2A - Wednesday, February 3, 2010
The Michigan Daily - michigandaily.com
MONDAY: TUESDAY: ' m
MONDAY: TUESDAY: WDEAY
In Other Ivory Towers Professor Profiles B
Reining in the Athletic Dept.
Campus Clubs Photos of the Week
420 Maynard St.
Ann Arbor, MI 48109-1327
JACOB SMILOVITZ DAN NEWMAN
Editor in Chief Business Manager
Imagine if football coach Rich
Rodriguez's contractcwasn't cleared
by University President Mary Sue
Coleman when he was hired in
2007? Before 1995, the Athletic
Departmentcould do just that.
Steps were taken to centralize
the Michigan Athletic Department
in 1995, tying it more closely to the
rest of the University.
A Sept. 15, 1995 article in The
Michigan Daily reported that the
tralizing the Athletic Department.
The plan, according to then-Uni-
versity President James Duderstadt,
was to "bring the Athletic Depart-
ment in line with the rest of the Uni-
After a string of press confer-
ences throughout the summer of
1995, the University began drafting
changes to its bylaws, under which
contracts would be controlled by
the University's financial office
according to the article.
The change was prompted by
incident the previous fall. TheA
letic Department had negotia
a contract with Nike without
regents' approval, Regent And
Fischer Newman (R-Ann Ar
told the Daily at the time.
"I think this is an effectivec
to deal with it," Newman told'
Daily at the time. "What it doe
provide a coordinated checking:
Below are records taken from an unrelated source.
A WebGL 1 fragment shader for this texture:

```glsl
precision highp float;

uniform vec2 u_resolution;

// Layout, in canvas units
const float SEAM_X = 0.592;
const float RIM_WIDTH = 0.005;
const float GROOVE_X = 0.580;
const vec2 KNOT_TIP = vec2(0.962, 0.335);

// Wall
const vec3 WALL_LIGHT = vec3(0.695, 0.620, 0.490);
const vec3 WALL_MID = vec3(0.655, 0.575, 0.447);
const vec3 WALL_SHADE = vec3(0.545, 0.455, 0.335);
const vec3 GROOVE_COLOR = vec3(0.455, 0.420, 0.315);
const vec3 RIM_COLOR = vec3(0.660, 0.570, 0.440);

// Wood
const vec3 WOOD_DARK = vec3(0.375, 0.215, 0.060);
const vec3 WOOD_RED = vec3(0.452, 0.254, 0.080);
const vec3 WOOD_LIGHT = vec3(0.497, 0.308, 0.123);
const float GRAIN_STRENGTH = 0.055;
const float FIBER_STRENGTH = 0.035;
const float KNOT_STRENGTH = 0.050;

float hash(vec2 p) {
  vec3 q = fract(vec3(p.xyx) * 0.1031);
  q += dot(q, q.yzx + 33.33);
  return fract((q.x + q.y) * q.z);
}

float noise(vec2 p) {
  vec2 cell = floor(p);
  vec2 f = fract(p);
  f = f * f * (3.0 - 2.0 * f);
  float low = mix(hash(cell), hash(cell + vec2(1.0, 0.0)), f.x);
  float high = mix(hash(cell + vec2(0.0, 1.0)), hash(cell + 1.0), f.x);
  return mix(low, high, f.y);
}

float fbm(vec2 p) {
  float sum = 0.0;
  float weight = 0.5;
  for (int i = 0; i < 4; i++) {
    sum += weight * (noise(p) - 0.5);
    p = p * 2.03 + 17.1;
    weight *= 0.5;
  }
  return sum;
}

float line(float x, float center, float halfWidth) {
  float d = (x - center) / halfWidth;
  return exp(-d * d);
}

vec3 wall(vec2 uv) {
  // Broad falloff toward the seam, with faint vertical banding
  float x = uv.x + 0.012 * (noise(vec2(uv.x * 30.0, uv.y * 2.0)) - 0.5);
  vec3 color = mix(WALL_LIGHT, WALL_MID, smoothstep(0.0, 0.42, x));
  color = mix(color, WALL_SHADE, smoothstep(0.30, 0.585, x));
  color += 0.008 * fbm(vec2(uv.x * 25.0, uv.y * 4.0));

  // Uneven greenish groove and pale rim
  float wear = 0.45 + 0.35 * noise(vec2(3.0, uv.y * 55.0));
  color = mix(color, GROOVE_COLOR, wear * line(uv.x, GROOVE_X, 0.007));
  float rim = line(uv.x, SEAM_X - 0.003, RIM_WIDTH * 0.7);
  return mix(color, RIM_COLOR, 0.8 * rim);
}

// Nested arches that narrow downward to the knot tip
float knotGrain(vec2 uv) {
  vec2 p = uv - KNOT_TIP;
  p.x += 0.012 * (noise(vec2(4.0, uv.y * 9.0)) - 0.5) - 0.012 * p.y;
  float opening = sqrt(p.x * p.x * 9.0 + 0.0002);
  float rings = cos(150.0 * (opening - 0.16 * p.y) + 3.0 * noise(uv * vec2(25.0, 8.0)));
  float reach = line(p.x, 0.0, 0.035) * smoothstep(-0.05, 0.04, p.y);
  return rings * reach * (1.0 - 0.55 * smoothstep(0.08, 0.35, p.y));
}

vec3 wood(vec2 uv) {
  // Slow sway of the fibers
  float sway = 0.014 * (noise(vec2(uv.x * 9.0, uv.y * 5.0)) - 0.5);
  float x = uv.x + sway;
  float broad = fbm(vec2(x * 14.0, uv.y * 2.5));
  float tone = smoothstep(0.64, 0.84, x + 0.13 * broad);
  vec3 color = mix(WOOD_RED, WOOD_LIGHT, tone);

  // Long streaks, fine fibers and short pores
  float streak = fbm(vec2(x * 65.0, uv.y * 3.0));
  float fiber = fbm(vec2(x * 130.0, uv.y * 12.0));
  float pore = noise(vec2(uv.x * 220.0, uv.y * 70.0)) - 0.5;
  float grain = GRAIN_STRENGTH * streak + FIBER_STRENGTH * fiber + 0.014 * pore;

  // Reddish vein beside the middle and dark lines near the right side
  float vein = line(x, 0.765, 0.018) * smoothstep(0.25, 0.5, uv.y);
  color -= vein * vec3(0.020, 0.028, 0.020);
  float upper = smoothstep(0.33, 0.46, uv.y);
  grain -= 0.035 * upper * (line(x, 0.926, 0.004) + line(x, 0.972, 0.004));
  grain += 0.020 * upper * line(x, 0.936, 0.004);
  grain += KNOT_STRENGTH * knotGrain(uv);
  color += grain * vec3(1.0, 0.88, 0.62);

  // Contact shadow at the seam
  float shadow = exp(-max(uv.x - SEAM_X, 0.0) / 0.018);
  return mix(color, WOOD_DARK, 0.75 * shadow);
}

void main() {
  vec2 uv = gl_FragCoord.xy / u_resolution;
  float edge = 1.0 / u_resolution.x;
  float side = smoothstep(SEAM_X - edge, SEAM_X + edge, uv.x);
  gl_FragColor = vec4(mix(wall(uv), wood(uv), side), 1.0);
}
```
tem - a reporting link up into
In addition, in June 1995,
Daily reported that officials at
Athletic Department had bou
out former football coach G
Moeller's contract, costing a t
of $386,026, without informing
regents or University officials.
At the time, Chief Finan
Officer Farris W. Womack
General Counsel Elsa Cole w
rs," part of a committee working "to
incorporate business aspects of
yan the Athletic Department with the
th- University's financial division," the
sted article reported.
the Joe Roberson, the Athletic Direc-
lrea tor at the time, had reportedly con-
bor) tributed to the drafting ofthe bylaw
changes, which were to be intro-
way duced in October 1995 for further
The discussion amongthe regents.
s is "There have been meetings on
sys- how things would change in the
the future, which Joe Roberson was at,"
Cole told the Daily at the time.
the Duderstadt explained in an inter-
the view with the Daily at the time, "If
ght the Athletic Department wants to
ary negotiate a contract with a radio
otal station, it will go through the chief
the financial officer, the general counsel
and, if it's large enough, to a (Board
cial of Regents) vote," according to the
vere - PETER NOORANI
CAMPUS EVENTS & NOTE
Educational Matt I
officerhoursSu.-Thuts. 11a.m. - 2a..
Jim Horton teaches a wood engraving workshop at Hollander's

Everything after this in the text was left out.